Arsene Wenger is not just leaving a job this summer. He's moving away from the house he helped build.
"It was a sad day because for me, I came here to make the first photos of the Emirates, and when the lorries came in to sort out the rubbish. I have seen this stadium worked on in every part, from your press conference room to the technical area. Of course it is part of myself."
So much has been said and written about Wenger's success and failures on the pitch in those glittering first 10 years and the 12 since, but to get a real grasp of his influence, you only need to look off it.
The Emirates is Wenger's grand design, and he doesn't quite know how he feels about handing over the keys.
"It's the last time and it's such a long time. Such a big love story, and of course you don't want to end it - but everything comes to an end. It will take a bit of time to reconnect and really know how I feel. It has not started to sink in yet."
On Sunday, during the 5-0 win over Burnley, Wenger rarely got off the sofa. He complained at the referee a handful of times, he got up to check on a couple of injuries, but for the majority of the game, he sat in deep conversation with Steve Bould, still caring about the outcome.
The fans sang his name as one, basking in the togetherness he has been requesting for many months, and both the club and the press offered gifts to the Frenchman as recognition of the way he has conducted himself over 22 years.
There were guests of honour; some fine words from Bob Wilson, and all those who had played over 100 games for Wenger were invited. No call for Invincible Pascal Cygan (98 appearances) yet no sign of Oleg Luzhny (110 appearances), and it says a lot that those who were in attendance were Wenger's best acquisitions from part one of his story, not part two.
But increasingly in the days since his announcement on April 20, Wenger has pointed us in the direction of this wonderful stadium, the club's infrastructure, and how he has successfully upheld that feeling of class and identity, encapsulated by Herbert Chapman's bust in the marble hallways of Highbury.
"The titles are important," he said after the game. "But over a long period integrity, values of the club and team spirit are the most important for me."

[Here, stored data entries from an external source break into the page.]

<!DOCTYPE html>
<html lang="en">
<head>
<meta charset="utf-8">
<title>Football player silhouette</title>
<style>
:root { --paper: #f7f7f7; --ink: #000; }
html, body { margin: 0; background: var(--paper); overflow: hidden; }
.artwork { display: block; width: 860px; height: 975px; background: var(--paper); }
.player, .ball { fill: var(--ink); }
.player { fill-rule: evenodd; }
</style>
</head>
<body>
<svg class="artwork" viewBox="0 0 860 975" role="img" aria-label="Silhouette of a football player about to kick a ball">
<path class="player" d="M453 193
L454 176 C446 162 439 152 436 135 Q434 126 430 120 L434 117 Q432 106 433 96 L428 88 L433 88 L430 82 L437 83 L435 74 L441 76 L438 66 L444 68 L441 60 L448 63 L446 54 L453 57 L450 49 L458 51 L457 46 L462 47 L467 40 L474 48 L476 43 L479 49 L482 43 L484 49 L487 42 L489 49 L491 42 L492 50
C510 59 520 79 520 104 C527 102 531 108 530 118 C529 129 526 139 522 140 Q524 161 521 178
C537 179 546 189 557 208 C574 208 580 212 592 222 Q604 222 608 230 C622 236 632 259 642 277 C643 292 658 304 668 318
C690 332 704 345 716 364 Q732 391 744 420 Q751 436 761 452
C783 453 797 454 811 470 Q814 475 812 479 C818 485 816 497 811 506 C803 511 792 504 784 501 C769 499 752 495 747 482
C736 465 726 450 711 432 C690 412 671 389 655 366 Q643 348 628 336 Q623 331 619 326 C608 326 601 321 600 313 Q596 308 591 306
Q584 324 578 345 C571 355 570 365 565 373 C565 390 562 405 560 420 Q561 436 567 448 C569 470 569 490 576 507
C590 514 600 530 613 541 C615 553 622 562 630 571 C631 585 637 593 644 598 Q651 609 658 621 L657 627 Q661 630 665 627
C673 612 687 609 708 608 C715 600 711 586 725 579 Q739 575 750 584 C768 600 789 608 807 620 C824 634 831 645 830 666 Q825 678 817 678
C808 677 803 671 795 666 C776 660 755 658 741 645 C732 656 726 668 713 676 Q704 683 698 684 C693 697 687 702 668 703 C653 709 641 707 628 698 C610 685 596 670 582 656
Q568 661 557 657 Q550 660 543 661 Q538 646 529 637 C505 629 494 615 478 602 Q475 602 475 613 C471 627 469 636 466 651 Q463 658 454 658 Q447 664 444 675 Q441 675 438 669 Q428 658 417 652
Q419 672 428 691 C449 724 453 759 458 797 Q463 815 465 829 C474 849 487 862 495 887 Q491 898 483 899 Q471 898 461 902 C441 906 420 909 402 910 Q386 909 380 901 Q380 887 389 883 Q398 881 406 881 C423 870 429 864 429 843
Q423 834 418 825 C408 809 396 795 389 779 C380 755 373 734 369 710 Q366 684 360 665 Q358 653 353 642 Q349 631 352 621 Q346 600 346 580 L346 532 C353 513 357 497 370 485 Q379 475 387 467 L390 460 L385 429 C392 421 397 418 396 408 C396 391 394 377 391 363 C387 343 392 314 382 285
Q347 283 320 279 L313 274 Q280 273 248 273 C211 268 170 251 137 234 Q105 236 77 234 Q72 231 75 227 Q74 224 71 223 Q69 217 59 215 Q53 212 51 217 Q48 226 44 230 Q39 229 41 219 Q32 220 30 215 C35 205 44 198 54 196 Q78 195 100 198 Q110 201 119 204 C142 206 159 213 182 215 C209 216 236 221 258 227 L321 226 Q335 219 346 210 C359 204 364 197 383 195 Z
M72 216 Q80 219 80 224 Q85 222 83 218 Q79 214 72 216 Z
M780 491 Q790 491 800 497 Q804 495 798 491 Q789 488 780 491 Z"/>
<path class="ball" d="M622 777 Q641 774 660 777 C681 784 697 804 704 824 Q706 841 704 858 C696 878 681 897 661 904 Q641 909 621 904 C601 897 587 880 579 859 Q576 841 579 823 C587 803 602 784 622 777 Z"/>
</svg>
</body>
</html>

When he arrived at Arsenal in 1996, the club had already been planning to upgrade Highbury, but his quick success changed those ideas and also changed English football.
Soon, a huge plot of land down the road became the focus of campaigns, and finally an acquisition came. Wenger was at the forefront of it all.

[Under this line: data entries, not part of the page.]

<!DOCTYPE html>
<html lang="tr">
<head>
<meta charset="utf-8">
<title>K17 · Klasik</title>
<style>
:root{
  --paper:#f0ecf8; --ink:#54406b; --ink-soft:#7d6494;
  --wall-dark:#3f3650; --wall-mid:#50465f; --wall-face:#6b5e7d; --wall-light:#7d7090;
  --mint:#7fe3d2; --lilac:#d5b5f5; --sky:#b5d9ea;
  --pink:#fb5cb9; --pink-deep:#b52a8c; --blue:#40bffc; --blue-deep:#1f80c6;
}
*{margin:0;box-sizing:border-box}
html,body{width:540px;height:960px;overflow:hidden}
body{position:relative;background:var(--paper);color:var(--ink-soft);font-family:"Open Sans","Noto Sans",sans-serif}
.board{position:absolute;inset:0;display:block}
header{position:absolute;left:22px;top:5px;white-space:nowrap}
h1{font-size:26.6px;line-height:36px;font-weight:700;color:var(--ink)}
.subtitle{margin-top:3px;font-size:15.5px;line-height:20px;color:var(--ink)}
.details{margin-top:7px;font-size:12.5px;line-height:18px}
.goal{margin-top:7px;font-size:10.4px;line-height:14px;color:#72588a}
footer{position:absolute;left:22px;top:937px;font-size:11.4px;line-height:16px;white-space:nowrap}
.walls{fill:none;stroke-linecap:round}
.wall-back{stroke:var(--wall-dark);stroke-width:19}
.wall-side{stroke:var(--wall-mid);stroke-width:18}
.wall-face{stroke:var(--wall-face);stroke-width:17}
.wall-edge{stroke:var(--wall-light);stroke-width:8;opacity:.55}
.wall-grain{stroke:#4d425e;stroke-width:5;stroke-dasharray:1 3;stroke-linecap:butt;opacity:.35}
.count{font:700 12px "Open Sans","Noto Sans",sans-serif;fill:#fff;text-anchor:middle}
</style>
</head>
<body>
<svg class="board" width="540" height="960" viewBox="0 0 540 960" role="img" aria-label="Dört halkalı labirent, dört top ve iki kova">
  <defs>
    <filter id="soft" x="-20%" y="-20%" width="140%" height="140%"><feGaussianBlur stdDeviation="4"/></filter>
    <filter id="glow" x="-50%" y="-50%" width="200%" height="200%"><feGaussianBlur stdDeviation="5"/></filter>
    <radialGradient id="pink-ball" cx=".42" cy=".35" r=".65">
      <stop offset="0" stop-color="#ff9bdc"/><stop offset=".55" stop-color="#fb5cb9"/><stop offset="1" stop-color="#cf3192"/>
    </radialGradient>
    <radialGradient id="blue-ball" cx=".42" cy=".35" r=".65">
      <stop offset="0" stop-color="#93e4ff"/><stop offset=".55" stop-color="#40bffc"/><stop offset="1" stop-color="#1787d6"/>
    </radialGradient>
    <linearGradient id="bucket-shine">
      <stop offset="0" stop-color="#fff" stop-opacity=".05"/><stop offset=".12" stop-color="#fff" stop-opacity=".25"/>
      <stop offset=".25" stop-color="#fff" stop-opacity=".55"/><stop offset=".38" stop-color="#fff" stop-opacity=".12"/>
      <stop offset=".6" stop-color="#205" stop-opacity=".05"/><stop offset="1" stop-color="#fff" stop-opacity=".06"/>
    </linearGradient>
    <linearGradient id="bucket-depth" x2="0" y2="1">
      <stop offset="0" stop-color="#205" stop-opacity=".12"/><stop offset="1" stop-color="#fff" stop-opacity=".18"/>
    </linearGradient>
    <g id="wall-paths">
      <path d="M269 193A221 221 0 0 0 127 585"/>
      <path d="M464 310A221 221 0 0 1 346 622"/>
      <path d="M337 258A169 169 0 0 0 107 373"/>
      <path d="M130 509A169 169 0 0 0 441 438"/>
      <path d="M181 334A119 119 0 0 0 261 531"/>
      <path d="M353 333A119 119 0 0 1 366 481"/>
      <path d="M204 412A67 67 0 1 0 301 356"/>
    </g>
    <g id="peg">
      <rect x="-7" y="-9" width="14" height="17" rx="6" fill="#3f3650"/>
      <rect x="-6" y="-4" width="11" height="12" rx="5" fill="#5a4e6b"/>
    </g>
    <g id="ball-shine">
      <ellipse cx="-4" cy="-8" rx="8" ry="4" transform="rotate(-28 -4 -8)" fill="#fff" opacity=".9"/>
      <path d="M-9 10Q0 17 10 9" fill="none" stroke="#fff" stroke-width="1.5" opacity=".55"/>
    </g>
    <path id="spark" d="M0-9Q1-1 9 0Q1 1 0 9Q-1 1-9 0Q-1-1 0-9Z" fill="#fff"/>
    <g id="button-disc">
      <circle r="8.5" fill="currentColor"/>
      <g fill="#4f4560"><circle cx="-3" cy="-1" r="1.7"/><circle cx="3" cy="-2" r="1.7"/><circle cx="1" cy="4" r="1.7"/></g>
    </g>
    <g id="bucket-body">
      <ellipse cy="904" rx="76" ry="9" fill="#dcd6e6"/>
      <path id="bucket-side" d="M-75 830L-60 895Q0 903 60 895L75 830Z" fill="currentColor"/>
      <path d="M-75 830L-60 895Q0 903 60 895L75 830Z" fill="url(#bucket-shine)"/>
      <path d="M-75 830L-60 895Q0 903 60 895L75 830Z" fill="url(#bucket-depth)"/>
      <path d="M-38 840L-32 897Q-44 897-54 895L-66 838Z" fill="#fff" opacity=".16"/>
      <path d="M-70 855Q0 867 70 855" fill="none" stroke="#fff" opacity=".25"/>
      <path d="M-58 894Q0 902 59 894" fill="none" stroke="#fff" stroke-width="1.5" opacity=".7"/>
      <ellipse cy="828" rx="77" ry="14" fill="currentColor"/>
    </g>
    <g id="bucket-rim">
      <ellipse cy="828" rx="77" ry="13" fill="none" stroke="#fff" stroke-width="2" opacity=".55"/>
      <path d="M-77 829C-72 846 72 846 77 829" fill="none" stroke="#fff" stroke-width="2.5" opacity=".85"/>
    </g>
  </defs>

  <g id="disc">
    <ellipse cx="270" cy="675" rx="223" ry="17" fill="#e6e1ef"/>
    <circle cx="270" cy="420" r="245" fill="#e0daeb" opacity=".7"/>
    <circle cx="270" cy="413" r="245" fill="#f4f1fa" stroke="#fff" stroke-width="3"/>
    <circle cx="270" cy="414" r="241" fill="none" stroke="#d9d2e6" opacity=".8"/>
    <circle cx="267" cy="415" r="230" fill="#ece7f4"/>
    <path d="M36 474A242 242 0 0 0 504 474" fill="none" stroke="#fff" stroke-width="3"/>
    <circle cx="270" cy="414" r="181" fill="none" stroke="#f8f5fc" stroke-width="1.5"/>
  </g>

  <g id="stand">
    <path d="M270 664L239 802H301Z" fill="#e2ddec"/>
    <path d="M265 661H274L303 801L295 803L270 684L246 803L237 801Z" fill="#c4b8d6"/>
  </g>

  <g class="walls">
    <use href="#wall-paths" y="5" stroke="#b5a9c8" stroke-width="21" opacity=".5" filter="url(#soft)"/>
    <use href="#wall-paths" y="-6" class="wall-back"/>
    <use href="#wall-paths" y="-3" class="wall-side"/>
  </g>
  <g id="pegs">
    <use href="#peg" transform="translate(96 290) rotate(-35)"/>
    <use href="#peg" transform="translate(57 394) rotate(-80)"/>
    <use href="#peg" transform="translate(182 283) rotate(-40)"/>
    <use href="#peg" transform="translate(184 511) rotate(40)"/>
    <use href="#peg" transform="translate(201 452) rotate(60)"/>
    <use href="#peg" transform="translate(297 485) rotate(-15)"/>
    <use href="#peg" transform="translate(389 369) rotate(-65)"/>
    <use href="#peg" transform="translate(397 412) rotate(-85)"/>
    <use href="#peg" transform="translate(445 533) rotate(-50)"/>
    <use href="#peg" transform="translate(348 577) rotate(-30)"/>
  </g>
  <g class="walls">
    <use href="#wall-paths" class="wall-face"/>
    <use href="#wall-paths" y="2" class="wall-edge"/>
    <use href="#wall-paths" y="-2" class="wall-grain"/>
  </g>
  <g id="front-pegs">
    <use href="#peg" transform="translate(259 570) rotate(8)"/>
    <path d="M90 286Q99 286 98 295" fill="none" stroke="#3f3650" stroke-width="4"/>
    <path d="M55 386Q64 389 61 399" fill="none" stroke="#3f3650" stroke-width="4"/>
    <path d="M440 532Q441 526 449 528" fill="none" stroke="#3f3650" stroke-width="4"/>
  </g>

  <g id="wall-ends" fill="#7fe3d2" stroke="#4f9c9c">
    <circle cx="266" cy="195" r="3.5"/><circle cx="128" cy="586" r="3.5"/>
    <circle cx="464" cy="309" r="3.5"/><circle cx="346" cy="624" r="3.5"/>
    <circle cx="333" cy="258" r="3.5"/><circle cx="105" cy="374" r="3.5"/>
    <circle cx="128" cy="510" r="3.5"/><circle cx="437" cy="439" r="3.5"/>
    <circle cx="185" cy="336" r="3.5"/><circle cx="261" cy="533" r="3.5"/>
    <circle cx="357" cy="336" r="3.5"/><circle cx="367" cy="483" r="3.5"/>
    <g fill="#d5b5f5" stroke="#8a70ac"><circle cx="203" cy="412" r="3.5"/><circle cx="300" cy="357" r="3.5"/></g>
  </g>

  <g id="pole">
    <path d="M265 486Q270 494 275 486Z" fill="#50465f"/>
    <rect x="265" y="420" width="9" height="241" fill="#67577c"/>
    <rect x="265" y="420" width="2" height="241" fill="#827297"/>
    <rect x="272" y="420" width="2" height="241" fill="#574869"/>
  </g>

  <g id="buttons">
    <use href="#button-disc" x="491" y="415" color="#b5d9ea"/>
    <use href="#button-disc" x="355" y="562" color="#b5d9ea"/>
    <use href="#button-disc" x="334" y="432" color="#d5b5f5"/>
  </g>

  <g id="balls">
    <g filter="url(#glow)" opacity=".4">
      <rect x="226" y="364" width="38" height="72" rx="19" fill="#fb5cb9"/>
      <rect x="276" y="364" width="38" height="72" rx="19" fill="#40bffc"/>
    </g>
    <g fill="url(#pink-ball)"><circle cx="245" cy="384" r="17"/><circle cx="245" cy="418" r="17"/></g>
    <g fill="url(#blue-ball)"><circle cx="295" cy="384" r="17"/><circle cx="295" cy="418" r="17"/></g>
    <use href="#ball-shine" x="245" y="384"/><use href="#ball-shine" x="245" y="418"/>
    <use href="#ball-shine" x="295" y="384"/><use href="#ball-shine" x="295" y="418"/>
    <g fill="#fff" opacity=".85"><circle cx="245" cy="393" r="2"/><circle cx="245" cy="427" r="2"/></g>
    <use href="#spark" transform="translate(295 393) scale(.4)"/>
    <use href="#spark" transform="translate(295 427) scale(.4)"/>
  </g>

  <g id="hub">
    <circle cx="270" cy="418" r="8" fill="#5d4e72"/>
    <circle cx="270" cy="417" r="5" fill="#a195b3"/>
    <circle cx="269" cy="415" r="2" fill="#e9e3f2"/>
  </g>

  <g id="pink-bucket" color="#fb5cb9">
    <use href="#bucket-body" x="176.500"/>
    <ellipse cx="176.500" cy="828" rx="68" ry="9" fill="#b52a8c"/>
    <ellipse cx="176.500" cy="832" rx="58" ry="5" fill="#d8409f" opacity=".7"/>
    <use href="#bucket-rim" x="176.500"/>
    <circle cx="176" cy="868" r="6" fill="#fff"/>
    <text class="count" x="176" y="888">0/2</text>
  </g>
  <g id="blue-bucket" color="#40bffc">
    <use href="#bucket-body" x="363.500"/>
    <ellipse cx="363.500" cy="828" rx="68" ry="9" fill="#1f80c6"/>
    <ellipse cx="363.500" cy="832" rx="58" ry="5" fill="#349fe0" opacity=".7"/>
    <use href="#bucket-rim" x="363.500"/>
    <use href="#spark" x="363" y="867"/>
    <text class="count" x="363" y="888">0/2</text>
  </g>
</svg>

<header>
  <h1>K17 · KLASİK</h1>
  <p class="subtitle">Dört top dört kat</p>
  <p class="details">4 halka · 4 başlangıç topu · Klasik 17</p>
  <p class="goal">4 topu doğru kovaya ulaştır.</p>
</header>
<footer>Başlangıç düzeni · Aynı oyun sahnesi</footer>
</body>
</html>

"When we built the stadium the banks demanded that I signed for five years," Wenger said in 2016. "The banks wanted the technical consistency to guarantee that we have a chance to pay them back."
His influence didn't stop there. Wenger designed the entire dressing room, a curved structure with no corners, a nod to his strong belief in Feng Shui. It has acoustically-springed ceilings, meaning his voice can travel to all players equally. He believes if you hairdryer your players, you lose your temper, and therefore you lose the clinical thought process.
He also scrapped proposals to build a pillar in the home dressing room because he saw it as a potential barrier to communication. He had no such barriers while giving his speech on the pitch after full-time; there was silence while he spoke, with all 60,000 - and there were 60,000 this time - fixated on the 68-year-old.
Everywhere you turn at the Emirates, there are print marks of Wenger, and the man who brings his moving lorries down Hornsey Road this summer will work in an environment fit for champions.
Premier League football moved on fast in the 1990s, and Wenger was one of the main catalysts. But now, football is moving without Wenger, and the identity of the next manager is key if Arsenal are to make up the ground they have lost.
Whatever style he brings, Wenger will quietly hope the foundations he helped build and maintain are upheld. Wenger truly believes Arsenal are not far from becoming a side that brings this stadium the title it warrants.
"The new man inherits a team which is much better than people think it is, and I'm convinced, you can see the togetherness in the team is special. With the right additions this team will challenge next year."
Will he be around to watch?
"I will be happy to sit in the North Bank. The positive of that is, I can shout at the next manager from the North Bank!"